Dataset entries:
_____

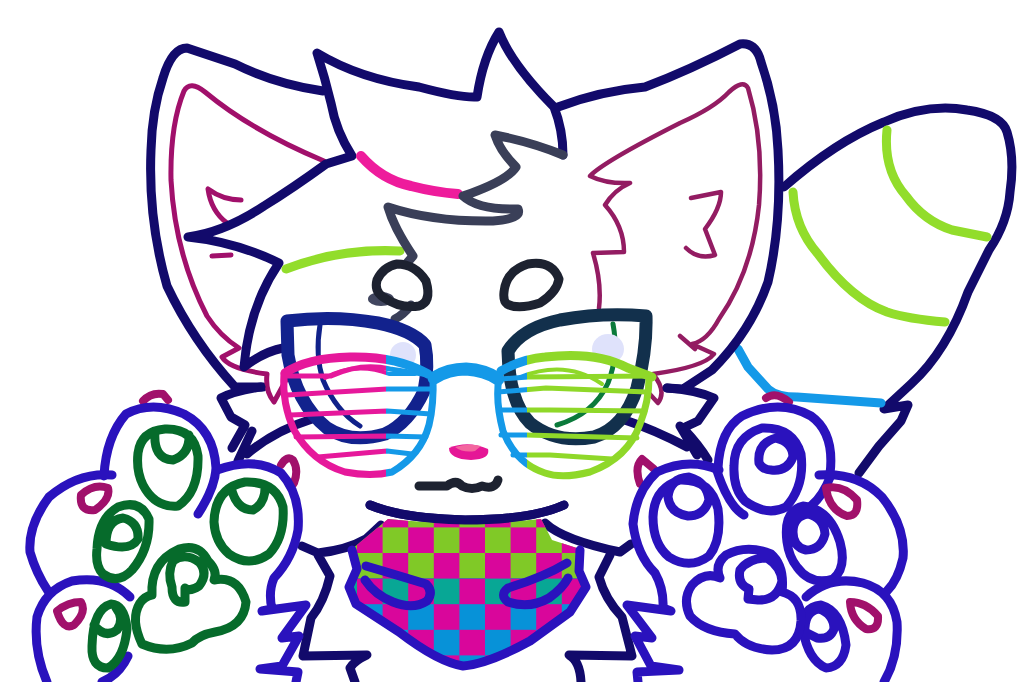
<!DOCTYPE html>
<html lang="en">
<head>
<meta charset="utf-8">
<title>Cat with shutter shades</title>
<style>
:root {
  --navy: #120a6b; --violet: #2a12bd; --forest: #066b2b; --berry: #a1106b; --plum: #931c62;
  --pink: #ee1c9c; --magenta: #d9069b; --lime: #92dd2b; --leaf: #80c927; --teal: #08a795;
  --sky: #1499e8; --blue: #0792d8; --slate: #3a3f58; --ink: #1d2230; --paper: #fff;
}
html, body { margin: 0; height: 100%; overflow: hidden; background: var(--paper); }
svg { display: block; width: 1033px; height: 682px; }
.line { fill: none; stroke-linecap: round; stroke-linejoin: round; }
.navy { stroke: var(--navy); stroke-width: 9; }
.violet { stroke: var(--violet); stroke-width: 9; }
.forest { stroke: var(--forest); stroke-width: 9; }
.berry { stroke: var(--berry); stroke-width: 5; }
.plum { stroke: var(--plum); stroke-width: 4.5; }
.claw { stroke: var(--berry); stroke-width: 8; }
.lime { stroke: var(--lime); stroke-width: 9; }
.sky { stroke: var(--sky); stroke-width: 9; }
.slate { stroke: var(--slate); stroke-width: 9; }
.ink { stroke: var(--ink); stroke-width: 9; }
.slat { stroke-width: 5; }
.rim { stroke-width: 7; }
</style>
</head>
<body>
<svg viewBox="0 0 1033 682" role="img" aria-label="Line drawing of a cat with striped glasses, a checkered bandana and raised paws">
  <defs>
    <pattern id="checks" x="357" y="553" width="51.2" height="51.2" patternUnits="userSpaceOnUse">
      <path fill="#d9069b" d="M25.6 0H51.2V25.6H25.6ZM0 25.6H25.6V51.2H0Z"/>
    </pattern>
    <clipPath id="bandana-shape">
      <path d="M388 519Q465 527 541 519L552 540L580 549L579 571L586 587L570 612L530 641Q488 666 463 666Q438 662 399 632L356 604L349 587L357 569L352 549Z"/>
    </clipPath>
    <linearGradient id="left-shade" gradientUnits="userSpaceOnUse" x1="280" y1="0" x2="436" y2="0">
      <stop offset=".68" stop-color="#e6189b"/><stop offset=".68" stop-color="#1499e8"/>
    </linearGradient>
    <linearGradient id="right-shade" gradientUnits="userSpaceOnUse" x1="495" y1="0" x2="655" y2="0">
      <stop offset=".2" stop-color="#1499e8"/><stop offset=".2" stop-color="#8fd829"/>
    </linearGradient>
  </defs>

  <g id="tail" class="line">
    <path class="navy" d="M784 187Q835 142 884 122Q927 103 967 110Q1002 115 1007 132Q1015 158 1010 192Q1008 222 989 250L968 292Q947 351 911 384L884 409L908 405L901 421L879 446L859 473"/>
    <path class="lime" stroke-width="10" d="M887 130Q883 170 906 196Q924 221 952 230L987 237M793 192Q795 228 818 254Q851 299 887 312Q908 319 945 322"/>
    <path class="sky" d="M738 349L748 367L768 389Q777 397 797 397L881 403"/>
  </g>

  <g id="ears" class="line">
    <path class="navy" d="M323 91Q275 84 235 64L187 48Q172 48 163 78Q152 110 151 150Q148 220 167 286Q193 341 235 387L263 387"/>
    <path class="navy" d="M558 107Q600 91 645 87Q690 70 740 44Q756 42 761 62Q776 105 778 150Q782 222 768 282Q751 331 712 370L683 389L667 388"/>
    <path class="berry" d="M324 161Q252 131 205 92Q190 80 184 91Q170 125 171 180Q175 254 207 316Q220 336 239 348L222 357Q229 369 267 374Q265 391 274 402L286 380M241 200Q223 200 208 189Q211 211 227 223M212 256L231 255"/>
    <path class="plum" d="M599 308Q602 283 593 253L624 252Q624 226 605 205Q614 190 630 183Q606 184 590 176Q603 162 680 123Q714 108 729 92Q743 79 748 88Q764 141 759 205Q752 272 719 319Q707 341 692 344L714 354Q704 367 653 374Q667 391 658 403L647 391M691 198L721 192Q721 208 705 229L715 255Q698 260 686 248M680 336L695 349"/>
  </g>

  <g id="hair" class="line">
    <path class="navy" d="M563 155Q563 130 554 107Q512 65 499 32Q483 57 477 97Q460 98 419 87Q360 79 317 53Q325 78 331 103Q336 131 352 156L326 164Q293 188 264 206Q225 232 188 237Q236 242 279 263Q249 307 244 367Q263 352 283 348"/>
    <path class="line" stroke="#ee1c9c" stroke-width="10" d="M361 156Q382 180 411 186Q434 192 458 194"/>
    <path class="lime" d="M286 269Q340 248 400 251"/>
    <path class="slate" d="M563 155Q531 142 495 135Q500 151 516 167Q507 181 463 196Q478 210 518 209Q522 219 493 221Q433 222 388 207Q394 228 413 256L407 263M411 305Q403 315 395 319"/>
    <ellipse cx="381" cy="299" rx="13" ry="7" fill="#41465f"/>
  </g>

  <g id="head" class="line">
    <path class="navy" d="M261 387Q234 391 221 398L231 417L245 425L232 448M252 431L238 461M312 419Q274 431 247 454M667 388Q696 390 714 398L698 421L683 428Q700 446 708 460M680 426L697 455M622 419Q655 430 687 447"/>
    <path class="navy" d="M370 505Q400 518 465 520Q531 520 564 505"/>
    <path class="ink" d="M419 486L447 486Q456 479 462 486Q472 491 482 486Q495 490 498 480" stroke="#0b1530"/>
    <path fill="#e51796" d="M449 448Q468 440 488 449Q491 459 471 460Q449 459 449 448Z"/>
    <path fill="#f3669f" d="M455 447Q468 443 481 446L475 451Q463 453 455 447Z"/>
    <path class="ink" d="M377 280Q383 267 397 264Q415 264 426 281Q432 302 419 306Q400 309 383 297Q374 291 377 280Z"/>
    <path class="ink" d="M504 292Q506 271 528 264Q552 260 559 279Q557 292 540 303Q518 310 507 304Q503 301 504 292Z"/>
  </g>

  <g id="body" class="line navy">
    <path d="M381 525L366 539Q347 550 318 553L302 546M318 555L330 576Q324 602 311 618L303 656L367 655Q354 661 350 668L355 682"/>
    <path d="M545 523Q563 540 620 552L631 544M610 555L599 577Q605 599 622 617L632 656L569 655Q580 661 581 682"/>
  </g>

  <g id="bandana">
    <g clip-path="url(#bandana-shape)">
      <rect x="340" y="510" width="255" height="69" fill="#80c927"/>
      <rect x="340" y="578" width="255" height="27" fill="#08a795"/>
      <rect x="340" y="604" width="255" height="70" fill="#0792d8"/>
      <rect x="340" y="510" width="255" height="164" fill="url(#checks)"/>
    </g>
    <path class="line violet" d="M352 550L357 569L349 587L356 604L399 632Q438 662 463 666Q488 664 530 641L570 612L586 587L579 571L580 550"/>
    <path class="line violet" d="M366 566Q390 573 426 584Q434 592 427 601Q413 610 393 602Q375 595 365 580M567 563Q544 577 508 588Q499 595 508 602Q530 609 549 598Q563 588 568 578"/>
    <path class="line navy" d="M370 505Q400 518 465 520Q531 520 564 505"/>
  </g>

  <g id="eyes" class="line">
    <path stroke="#10218a" stroke-width="5" d="M320 325Q315 355 323 380Q336 411 360 426"/>
    <path stroke="#0b7a3b" stroke-width="5" d="M613 324Q619 355 608 383Q594 414 557 425"/>
    <ellipse cx="403" cy="355" rx="13" ry="13" fill="#dfe2fb"/>
    <ellipse cx="608" cy="349" rx="16" ry="15" fill="#dfe2fb"/>
    <path stroke="#12228d" stroke-width="13" d="M287 321Q335 315 378 323Q412 330 425 345Q429 365 424 391Q409 423 385 434Q351 444 327 428Q296 403 288 355Z"/>
    <path stroke="#12304c" stroke-width="13" d="M508 351Q522 328 560 320Q603 312 646 316Q647 350 637 388Q624 428 594 437Q556 444 530 423Q509 402 508 351Z"/>
  </g>

  <g id="glasses" class="line">
    <g stroke="url(#left-shade)">
      <path stroke-width="9" d="M285 373Q307 358 350 357Q397 356 428 374"/>
      <path class="rim" d="M284 374Q282 404 294 430Q312 462 345 472Q371 477 392 472Q421 455 429 425Q434 405 433 376"/>
      <path class="slat" d="M284 376L331 376Q361 362 390 369L429 375M287 395L387 389L431 389M291 415L387 411L431 414M296 437L387 436L426 437M318 457L387 451L412 454"/>
      <path stroke-width="4" d="M325 378Q356 361 389 374L415 374"/>
    </g>
    <g stroke="url(#right-shade)">
      <path stroke-width="9" d="M501 371Q522 359 545 357Q596 351 628 368L652 377"/>
      <path class="rim" d="M499 378Q495 400 503 431Q516 464 545 473Q562 479 590 472Q628 458 640 424Q649 401 649 378"/>
      <path class="slat" d="M501 379L528 377L652 376M498 392L546 388L647 392M500 410L550 410L645 411M501 435L526 435L637 438M513 455L550 455L612 459"/>
      <path stroke-width="4" d="M520 377Q566 359 602 384"/>
    </g>
    <path stroke="#1499e8" stroke-width="13" d="M434 378Q448 369 466 369Q485 370 498 379"/>
  </g>

  <g id="left-paw" class="line">
    <path class="claw" d="M143 401Q151 392 163 394L168 400M281 465Q287 455 293 460Q299 470 294 483"/>
    <path class="violet" d="M104 476Q106 437 126 414Q152 400 184 414Q214 430 216 468Q215 488 198 514"/>
    <path class="violet" d="M112 475Q78 472 49 497Q28 525 30 552Q36 573 48 591"/>
    <path class="violet" d="M130 597Q108 575 72 581Q45 590 37 617Q33 650 47 682M102 682Q119 675 128 656"/>
    <path class="violet" d="M217 470Q254 456 281 473Q301 495 298 530Q293 558 274 578Q268 592 272 609L262 611L306 605L282 638L299 636L282 666L260 669L298 672L296 682"/>
    <path class="claw" d="M81 495Q94 483 108 488Q111 499 95 510Q79 512 81 495ZM57 611Q68 602 81 602Q87 612 74 625Q63 631 57 611Z"/>
    <g class="forest">
      <path d="M138 453Q141 431 165 429Q194 428 198 456Q199 492 178 506Q155 508 143 485Q136 471 138 453ZM155 432Q153 459 173 460Q190 454 189 435"/>
      <path d="M214 522Q215 488 245 482Q276 481 283 507Q285 537 269 554Q249 568 229 554Q215 542 214 522ZM231 487Q236 510 253 510Q266 503 265 485"/>
      <path d="M97 549Q98 519 118 507Q140 499 149 519Q150 549 132 570Q118 585 103 574Q95 566 97 549ZM106 544Q106 520 123 518Q139 522 138 539Q130 552 106 544Z"/>
      <path d="M92 646Q93 609 111 604Q125 605 127 629Q124 659 108 668Q91 668 92 646ZM94 625Q105 639 117 630Q125 619 116 608"/>
      <path d="M152 595Q150 562 179 549Q199 543 208 561Q218 571 214 580Q238 575 246 602Q244 627 215 632Q199 635 192 643Q168 655 142 644Q130 619 140 603Q145 596 152 595ZM173 561Q185 552 199 562Q209 573 199 586Q190 592 185 588L185 602Q172 604 172 587Q167 573 173 561Z"/>
    </g>
  </g>

  <g id="right-paw" class="line">
    <path class="claw" d="M766 398Q776 391 789 402M640 484Q634 467 642 459L654 469"/>
    <path class="violet" d="M718 468Q720 430 742 416Q779 398 811 416Q835 433 830 474"/>
    <path class="violet" d="M719 470Q689 457 657 472Q636 491 633 524Q637 555 655 573Q664 589 663 608L671 611L627 605L652 638L635 636L651 666L679 670L637 672L638 682"/>
    <path class="violet" d="M819 475Q858 472 882 497Q906 527 903 558Q898 580 887 591M806 597Q830 575 863 583Q892 591 897 622Q899 656 884 682"/>
    <path class="violet" d="M716 468Q728 506 744 515M831 475Q823 496 811 506"/>
    <path class="claw" d="M826 488Q843 484 857 500Q859 516 847 516Q829 510 826 488ZM850 602Q866 602 878 616Q879 631 866 629Q851 620 850 602Z"/>
    <g class="violet">
      <path d="M734 466Q734 437 762 428Q793 427 801 454Q805 486 786 507Q767 517 745 501Q733 489 734 466ZM759 463Q757 443 776 438Q793 442 793 457Q787 472 771 470Q763 470 759 463Z"/>
      <path d="M653 517Q654 488 680 480Q711 479 718 509Q722 540 709 556Q690 570 669 557Q653 544 653 517ZM668 497Q670 478 689 477Q707 482 709 500Q704 516 688 516Q670 513 668 497Z"/>
      <path d="M787 542Q783 511 803 506Q830 509 840 542Q847 568 833 579Q811 586 797 567Q789 557 787 542ZM793 532Q793 516 808 514Q824 518 825 534Q821 550 806 550Q793 547 793 532Z"/>
      <path d="M803 630Q802 607 821 605Q842 611 846 645Q843 667 826 668Q808 660 803 630ZM805 632Q804 611 819 609Q834 614 834 629Q830 640 817 638Z"/>
      <path d="M720 578Q714 565 726 555Q747 544 771 554Q785 566 782 592Q802 597 801 621Q799 650 772 650Q747 649 735 634Q704 632 690 616Q682 599 692 585Q705 571 720 578ZM748 599L749 589Q737 584 740 570Q749 558 767 558Q781 567 782 581Q777 601 758 600Z"/>
    </g>
  </g>
</svg>
</body>
</html>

_____

What you are asked to do: Count of lines with "height": please work it out for the entries above and give the number by itself.

Exercise output: 7